*** Begin section ***
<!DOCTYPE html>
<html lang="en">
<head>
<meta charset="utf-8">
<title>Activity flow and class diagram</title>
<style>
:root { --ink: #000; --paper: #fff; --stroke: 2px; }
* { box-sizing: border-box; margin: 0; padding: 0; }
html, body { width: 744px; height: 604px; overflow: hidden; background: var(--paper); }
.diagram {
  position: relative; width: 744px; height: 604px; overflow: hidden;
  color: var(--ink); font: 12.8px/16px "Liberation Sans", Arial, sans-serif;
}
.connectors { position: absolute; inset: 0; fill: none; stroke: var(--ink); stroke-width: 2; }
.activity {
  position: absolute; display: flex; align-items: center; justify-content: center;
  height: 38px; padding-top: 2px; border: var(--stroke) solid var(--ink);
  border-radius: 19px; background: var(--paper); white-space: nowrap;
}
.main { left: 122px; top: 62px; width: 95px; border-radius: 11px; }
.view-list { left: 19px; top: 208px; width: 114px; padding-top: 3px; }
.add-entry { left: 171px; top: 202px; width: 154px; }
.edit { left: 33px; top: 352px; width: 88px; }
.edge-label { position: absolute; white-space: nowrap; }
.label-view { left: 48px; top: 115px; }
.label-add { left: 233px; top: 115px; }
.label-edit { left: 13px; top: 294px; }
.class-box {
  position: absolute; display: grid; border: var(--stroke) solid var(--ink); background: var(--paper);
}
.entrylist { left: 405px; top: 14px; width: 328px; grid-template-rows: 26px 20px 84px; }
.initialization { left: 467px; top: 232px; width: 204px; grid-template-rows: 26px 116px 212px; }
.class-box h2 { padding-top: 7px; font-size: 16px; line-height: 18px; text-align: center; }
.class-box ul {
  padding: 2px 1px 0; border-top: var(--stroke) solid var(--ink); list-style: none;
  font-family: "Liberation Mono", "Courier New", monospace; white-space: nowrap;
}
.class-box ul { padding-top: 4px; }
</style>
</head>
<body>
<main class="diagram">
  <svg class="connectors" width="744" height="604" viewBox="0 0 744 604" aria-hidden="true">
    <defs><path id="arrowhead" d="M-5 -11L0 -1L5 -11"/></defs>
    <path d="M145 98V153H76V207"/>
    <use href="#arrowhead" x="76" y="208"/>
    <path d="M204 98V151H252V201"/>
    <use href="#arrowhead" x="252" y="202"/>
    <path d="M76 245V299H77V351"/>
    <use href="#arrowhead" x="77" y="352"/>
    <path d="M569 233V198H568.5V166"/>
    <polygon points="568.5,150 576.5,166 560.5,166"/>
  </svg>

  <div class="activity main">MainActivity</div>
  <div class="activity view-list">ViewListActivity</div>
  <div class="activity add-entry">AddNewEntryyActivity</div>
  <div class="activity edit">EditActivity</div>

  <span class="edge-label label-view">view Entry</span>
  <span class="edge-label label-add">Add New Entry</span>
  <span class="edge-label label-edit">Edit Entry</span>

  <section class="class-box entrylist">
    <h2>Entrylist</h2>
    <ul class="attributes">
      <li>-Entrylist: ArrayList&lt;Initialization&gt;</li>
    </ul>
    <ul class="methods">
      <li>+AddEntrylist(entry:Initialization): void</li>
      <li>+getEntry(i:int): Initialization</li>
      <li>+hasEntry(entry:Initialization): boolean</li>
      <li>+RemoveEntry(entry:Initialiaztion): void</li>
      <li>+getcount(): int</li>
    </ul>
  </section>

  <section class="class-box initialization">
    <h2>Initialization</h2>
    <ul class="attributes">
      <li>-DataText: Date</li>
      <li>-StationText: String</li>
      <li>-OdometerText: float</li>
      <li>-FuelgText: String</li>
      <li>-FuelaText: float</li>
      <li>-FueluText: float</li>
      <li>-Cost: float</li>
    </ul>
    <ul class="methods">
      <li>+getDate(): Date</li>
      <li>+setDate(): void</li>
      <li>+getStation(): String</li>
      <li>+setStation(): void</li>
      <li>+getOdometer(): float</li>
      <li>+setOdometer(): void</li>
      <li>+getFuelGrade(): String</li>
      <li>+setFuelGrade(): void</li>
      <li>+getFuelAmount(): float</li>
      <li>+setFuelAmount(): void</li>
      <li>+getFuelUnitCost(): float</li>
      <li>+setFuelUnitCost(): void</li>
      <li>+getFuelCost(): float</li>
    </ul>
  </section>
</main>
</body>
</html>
*** End section ***
*** Begin section ***
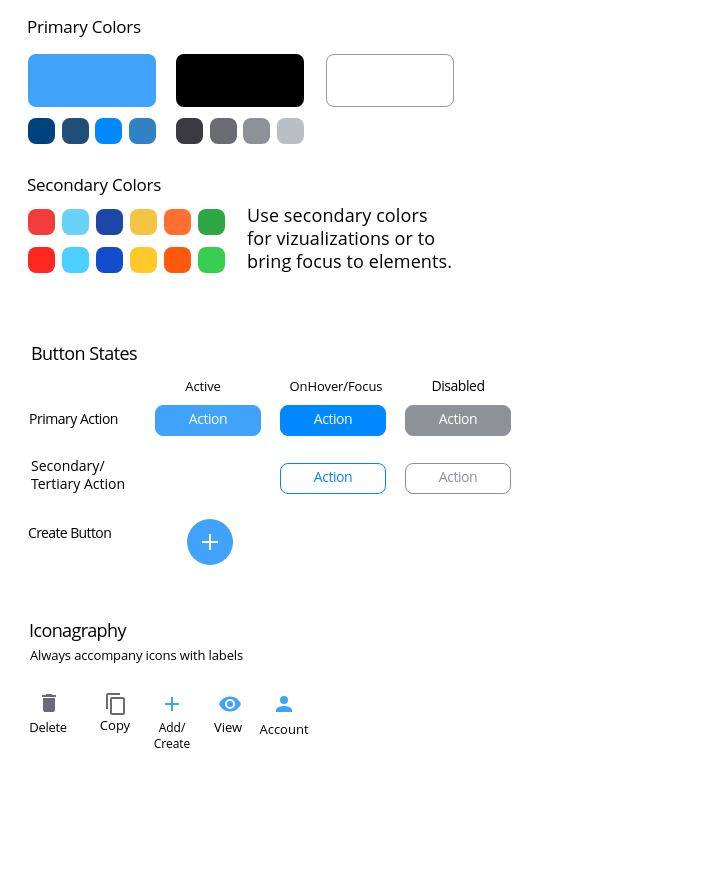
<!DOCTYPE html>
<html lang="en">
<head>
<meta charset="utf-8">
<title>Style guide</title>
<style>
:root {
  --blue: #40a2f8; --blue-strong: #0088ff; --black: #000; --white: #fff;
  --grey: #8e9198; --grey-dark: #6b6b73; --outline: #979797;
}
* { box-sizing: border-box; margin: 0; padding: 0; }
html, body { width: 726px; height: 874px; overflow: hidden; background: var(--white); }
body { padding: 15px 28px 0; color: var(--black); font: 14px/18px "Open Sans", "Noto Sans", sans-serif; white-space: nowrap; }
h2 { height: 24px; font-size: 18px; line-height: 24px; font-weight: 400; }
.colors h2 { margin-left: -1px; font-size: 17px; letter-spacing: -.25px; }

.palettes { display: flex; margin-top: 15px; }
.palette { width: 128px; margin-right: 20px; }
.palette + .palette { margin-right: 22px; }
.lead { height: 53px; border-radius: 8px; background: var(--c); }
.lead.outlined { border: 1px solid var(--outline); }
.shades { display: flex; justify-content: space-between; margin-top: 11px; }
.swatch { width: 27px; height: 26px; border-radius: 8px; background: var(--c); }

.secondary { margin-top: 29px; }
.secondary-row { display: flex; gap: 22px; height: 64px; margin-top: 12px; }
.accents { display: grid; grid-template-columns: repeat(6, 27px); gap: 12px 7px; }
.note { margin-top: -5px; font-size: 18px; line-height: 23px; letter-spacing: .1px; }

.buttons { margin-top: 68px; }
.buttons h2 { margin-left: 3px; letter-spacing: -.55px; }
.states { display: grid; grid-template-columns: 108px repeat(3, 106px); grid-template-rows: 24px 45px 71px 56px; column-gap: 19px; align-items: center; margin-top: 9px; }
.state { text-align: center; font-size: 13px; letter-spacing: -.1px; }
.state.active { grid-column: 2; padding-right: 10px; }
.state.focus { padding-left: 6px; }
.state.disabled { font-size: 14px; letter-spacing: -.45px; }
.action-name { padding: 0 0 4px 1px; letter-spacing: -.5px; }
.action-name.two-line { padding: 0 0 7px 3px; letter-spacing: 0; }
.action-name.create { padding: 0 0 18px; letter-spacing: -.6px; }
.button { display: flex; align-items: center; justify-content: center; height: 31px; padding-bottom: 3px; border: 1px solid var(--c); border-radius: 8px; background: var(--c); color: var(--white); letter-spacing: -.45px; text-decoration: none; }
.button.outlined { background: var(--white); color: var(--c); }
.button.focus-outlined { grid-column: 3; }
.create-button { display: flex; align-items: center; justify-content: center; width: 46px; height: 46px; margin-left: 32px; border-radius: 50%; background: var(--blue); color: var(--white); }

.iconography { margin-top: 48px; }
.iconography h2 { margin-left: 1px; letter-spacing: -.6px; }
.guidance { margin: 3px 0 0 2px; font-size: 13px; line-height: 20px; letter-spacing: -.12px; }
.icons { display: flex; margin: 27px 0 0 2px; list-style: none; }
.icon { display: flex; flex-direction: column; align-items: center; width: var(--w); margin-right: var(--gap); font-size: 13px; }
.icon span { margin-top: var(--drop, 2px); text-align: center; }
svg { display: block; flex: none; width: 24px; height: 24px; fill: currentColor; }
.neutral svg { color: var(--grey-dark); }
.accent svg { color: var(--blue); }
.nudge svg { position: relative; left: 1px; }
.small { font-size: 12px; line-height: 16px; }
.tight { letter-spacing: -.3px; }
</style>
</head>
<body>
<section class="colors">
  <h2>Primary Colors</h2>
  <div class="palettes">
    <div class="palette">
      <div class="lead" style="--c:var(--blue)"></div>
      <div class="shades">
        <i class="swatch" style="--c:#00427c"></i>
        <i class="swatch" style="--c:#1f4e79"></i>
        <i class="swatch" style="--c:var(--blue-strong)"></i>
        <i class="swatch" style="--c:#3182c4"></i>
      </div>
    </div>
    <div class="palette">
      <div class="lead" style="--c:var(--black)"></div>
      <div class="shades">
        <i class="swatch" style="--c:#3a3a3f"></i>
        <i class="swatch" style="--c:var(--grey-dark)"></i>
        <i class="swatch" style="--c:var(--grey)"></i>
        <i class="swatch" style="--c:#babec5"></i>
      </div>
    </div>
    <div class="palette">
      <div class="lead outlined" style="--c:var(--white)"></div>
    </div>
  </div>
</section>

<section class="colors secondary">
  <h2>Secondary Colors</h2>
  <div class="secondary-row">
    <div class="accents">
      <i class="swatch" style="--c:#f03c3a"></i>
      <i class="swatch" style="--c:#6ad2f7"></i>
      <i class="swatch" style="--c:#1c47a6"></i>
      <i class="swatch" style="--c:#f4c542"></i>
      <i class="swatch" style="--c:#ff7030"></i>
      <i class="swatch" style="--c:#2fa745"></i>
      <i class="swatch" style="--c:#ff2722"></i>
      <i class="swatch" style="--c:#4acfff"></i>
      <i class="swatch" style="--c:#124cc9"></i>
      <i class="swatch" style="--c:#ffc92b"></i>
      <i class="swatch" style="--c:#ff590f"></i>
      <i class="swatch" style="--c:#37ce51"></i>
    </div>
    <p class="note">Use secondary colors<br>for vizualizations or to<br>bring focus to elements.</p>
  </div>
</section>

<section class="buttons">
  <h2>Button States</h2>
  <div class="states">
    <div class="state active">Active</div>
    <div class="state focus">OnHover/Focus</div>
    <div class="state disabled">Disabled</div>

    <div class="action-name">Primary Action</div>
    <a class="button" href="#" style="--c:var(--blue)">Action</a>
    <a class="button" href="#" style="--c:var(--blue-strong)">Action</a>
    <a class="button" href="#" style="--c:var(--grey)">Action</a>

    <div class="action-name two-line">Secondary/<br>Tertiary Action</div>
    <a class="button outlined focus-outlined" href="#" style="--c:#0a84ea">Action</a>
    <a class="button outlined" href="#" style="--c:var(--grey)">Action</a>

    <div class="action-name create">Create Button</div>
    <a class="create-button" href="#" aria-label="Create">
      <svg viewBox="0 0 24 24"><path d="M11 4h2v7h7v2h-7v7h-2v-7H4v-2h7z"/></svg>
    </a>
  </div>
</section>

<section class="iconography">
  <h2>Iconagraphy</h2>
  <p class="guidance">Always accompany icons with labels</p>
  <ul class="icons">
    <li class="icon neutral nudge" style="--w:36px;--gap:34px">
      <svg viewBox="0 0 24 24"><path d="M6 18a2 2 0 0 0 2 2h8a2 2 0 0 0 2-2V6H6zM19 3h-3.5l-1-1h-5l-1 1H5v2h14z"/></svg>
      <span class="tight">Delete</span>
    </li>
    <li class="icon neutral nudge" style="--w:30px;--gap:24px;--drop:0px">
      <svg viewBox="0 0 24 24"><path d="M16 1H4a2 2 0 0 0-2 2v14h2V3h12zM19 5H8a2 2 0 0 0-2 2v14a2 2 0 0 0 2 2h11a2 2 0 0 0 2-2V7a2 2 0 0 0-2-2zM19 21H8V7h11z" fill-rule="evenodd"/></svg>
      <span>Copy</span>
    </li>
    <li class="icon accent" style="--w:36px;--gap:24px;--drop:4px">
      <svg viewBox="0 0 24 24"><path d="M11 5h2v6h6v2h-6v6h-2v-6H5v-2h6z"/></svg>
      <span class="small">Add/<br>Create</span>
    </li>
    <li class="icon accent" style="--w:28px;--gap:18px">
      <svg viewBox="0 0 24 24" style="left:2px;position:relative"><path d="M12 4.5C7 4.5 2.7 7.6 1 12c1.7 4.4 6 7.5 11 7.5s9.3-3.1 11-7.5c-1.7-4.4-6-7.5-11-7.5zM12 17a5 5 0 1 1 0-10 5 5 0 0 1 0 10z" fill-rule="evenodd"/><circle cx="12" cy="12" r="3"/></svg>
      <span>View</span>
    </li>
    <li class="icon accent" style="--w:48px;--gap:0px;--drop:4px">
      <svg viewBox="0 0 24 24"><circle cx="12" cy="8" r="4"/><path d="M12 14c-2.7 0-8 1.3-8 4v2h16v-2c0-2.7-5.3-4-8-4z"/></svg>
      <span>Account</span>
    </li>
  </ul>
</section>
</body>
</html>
*** End section ***
*** Begin section ***
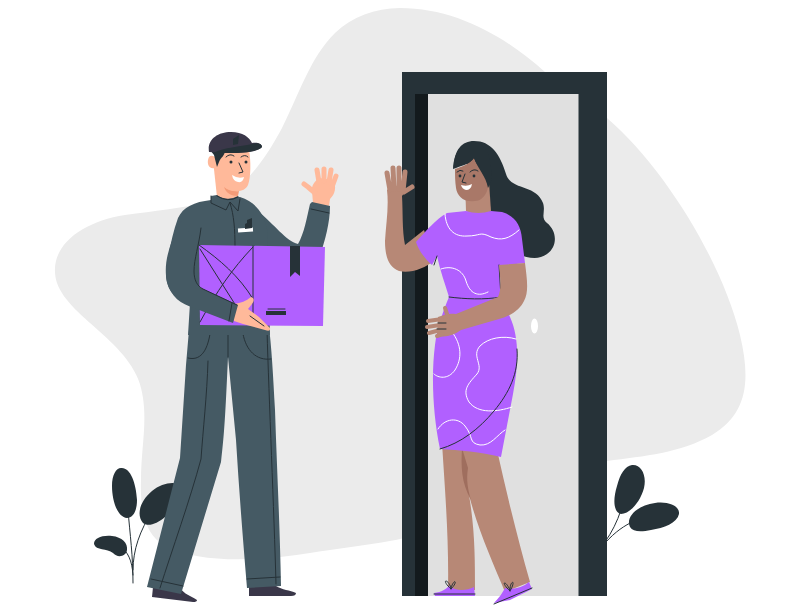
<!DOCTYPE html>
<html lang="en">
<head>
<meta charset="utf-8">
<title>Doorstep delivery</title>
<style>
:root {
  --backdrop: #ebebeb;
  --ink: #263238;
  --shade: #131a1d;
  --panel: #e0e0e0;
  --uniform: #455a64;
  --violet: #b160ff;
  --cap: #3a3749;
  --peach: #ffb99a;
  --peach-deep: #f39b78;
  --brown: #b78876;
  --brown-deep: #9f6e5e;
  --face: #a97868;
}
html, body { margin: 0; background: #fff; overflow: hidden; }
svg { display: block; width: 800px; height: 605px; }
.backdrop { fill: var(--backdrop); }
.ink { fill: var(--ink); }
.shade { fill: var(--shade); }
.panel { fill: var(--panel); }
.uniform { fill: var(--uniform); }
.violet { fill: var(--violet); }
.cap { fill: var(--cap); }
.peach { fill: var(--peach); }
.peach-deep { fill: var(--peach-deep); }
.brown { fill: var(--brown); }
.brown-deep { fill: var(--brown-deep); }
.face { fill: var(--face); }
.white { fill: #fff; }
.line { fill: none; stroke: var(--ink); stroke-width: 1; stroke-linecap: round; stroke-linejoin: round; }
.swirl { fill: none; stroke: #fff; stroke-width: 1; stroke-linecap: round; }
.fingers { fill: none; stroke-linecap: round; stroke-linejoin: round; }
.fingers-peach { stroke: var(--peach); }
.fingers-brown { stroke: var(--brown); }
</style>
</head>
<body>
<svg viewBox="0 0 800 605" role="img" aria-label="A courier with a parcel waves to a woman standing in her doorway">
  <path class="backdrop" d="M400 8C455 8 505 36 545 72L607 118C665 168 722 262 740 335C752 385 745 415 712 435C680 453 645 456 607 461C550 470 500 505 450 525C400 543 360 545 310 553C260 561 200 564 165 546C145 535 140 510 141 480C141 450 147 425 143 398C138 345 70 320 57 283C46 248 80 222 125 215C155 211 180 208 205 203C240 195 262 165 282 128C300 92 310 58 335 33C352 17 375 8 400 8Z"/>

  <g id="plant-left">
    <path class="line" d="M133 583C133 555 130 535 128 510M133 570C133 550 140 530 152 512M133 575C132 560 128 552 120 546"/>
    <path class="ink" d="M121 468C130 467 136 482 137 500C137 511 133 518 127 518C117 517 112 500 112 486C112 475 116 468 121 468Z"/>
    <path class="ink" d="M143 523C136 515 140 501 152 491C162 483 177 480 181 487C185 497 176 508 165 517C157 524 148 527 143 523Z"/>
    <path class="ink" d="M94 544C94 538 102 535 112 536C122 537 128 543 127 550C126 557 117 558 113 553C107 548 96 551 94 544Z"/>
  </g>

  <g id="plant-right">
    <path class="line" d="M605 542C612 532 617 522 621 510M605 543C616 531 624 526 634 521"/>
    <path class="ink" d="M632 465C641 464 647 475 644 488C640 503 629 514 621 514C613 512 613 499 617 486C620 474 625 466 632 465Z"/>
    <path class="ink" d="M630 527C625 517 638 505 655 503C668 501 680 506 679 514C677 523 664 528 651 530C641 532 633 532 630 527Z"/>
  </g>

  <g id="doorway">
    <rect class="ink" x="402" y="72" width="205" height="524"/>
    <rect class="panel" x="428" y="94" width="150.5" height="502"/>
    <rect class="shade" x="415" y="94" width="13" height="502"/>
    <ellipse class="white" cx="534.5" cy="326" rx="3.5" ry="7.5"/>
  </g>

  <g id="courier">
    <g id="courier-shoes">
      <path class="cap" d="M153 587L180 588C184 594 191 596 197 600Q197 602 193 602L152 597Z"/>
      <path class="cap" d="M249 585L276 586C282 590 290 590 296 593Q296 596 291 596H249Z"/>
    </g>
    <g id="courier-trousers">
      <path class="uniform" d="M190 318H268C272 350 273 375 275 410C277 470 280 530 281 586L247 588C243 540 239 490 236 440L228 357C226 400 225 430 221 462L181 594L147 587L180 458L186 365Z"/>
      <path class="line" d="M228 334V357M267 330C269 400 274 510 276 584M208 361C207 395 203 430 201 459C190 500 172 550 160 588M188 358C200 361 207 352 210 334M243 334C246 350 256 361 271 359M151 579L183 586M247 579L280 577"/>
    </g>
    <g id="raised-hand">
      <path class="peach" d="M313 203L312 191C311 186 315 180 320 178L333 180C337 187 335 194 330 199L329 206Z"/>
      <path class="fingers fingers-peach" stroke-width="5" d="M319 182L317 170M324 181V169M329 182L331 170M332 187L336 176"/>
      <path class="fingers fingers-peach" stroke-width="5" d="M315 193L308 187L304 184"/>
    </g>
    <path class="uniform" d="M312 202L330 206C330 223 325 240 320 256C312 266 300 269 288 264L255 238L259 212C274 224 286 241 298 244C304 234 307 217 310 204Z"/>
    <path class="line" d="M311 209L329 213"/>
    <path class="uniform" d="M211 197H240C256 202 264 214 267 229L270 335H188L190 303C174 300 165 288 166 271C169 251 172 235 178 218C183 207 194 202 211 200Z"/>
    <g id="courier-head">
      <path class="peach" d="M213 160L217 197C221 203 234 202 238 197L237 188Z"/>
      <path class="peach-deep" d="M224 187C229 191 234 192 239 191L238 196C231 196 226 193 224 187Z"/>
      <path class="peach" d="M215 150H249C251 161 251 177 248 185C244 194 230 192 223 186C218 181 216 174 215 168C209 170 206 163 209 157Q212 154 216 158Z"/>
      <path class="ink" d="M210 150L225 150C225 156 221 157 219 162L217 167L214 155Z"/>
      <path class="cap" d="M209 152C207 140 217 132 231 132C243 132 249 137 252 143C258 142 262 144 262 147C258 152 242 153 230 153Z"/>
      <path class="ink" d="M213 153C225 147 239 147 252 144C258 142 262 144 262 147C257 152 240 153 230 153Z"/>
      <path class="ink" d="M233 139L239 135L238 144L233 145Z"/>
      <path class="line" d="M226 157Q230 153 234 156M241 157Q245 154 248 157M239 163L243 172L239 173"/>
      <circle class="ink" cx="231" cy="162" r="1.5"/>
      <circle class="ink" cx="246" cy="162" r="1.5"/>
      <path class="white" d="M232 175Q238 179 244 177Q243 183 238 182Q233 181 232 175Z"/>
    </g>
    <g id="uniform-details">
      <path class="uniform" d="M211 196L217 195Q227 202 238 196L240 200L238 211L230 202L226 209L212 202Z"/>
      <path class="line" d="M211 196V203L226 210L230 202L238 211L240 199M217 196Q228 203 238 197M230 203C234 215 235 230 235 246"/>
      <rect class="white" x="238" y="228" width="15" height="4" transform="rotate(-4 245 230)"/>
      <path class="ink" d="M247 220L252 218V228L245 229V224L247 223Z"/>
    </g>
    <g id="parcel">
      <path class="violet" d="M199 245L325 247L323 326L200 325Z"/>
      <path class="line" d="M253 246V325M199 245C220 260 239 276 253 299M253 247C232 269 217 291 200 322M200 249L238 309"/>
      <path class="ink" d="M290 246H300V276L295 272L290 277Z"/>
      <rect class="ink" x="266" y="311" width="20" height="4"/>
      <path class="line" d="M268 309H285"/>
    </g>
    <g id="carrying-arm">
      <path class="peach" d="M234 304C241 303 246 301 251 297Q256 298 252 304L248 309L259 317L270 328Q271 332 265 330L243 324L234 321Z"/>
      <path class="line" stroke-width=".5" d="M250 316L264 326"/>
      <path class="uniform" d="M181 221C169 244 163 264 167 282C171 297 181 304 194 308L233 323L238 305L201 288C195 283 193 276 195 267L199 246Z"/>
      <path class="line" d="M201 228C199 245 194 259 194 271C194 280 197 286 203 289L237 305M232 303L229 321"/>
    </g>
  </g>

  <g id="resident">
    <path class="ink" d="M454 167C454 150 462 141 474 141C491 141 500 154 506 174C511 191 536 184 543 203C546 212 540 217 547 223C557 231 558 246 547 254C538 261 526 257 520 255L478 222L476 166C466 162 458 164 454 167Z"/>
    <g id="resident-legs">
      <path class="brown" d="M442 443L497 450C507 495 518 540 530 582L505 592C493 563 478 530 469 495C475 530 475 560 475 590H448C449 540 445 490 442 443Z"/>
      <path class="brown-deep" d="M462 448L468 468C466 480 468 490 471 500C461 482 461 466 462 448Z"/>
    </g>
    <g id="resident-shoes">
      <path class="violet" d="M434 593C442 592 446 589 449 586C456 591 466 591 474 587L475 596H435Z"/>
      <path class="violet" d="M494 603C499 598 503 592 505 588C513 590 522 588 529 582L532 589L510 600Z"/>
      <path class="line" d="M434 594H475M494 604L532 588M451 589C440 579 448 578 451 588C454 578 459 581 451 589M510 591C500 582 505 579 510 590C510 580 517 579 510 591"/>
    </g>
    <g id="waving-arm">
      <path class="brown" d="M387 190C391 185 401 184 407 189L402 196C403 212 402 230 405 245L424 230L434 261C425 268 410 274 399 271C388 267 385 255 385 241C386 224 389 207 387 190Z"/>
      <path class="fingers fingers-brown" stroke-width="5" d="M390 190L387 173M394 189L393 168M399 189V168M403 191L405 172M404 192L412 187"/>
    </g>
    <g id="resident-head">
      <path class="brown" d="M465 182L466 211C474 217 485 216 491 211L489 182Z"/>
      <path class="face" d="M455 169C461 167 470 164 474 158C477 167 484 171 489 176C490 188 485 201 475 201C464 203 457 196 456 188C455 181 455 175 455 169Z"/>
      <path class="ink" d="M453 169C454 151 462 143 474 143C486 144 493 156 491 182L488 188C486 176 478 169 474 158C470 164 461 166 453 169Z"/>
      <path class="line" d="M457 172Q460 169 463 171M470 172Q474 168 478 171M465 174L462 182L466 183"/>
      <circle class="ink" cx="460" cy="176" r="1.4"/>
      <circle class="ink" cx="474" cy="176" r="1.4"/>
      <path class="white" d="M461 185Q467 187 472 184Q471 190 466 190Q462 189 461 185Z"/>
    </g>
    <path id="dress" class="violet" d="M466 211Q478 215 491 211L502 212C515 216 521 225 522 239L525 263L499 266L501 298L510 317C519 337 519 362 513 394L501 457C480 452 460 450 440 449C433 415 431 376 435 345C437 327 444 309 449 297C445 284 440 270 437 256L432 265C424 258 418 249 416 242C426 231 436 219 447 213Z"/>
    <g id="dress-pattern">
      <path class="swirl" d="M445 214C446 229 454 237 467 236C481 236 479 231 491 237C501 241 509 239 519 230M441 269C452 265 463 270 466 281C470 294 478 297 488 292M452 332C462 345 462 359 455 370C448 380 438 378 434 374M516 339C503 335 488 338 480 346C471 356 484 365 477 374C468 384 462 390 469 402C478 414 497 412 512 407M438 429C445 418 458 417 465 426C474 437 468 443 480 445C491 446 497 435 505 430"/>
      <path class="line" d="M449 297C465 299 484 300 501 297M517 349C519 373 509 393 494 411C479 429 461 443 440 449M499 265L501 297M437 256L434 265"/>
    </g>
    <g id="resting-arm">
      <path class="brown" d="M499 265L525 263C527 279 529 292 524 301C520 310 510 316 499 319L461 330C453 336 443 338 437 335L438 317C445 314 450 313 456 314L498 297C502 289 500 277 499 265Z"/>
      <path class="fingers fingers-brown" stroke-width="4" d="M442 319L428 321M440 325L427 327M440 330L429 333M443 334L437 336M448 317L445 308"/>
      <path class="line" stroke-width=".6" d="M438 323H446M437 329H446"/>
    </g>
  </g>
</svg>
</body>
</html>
*** End section ***
### REQUIRED ACTION
Reply with the number only, stating how many lines in the listing hold the string "main".

### FINAL ANSWER
4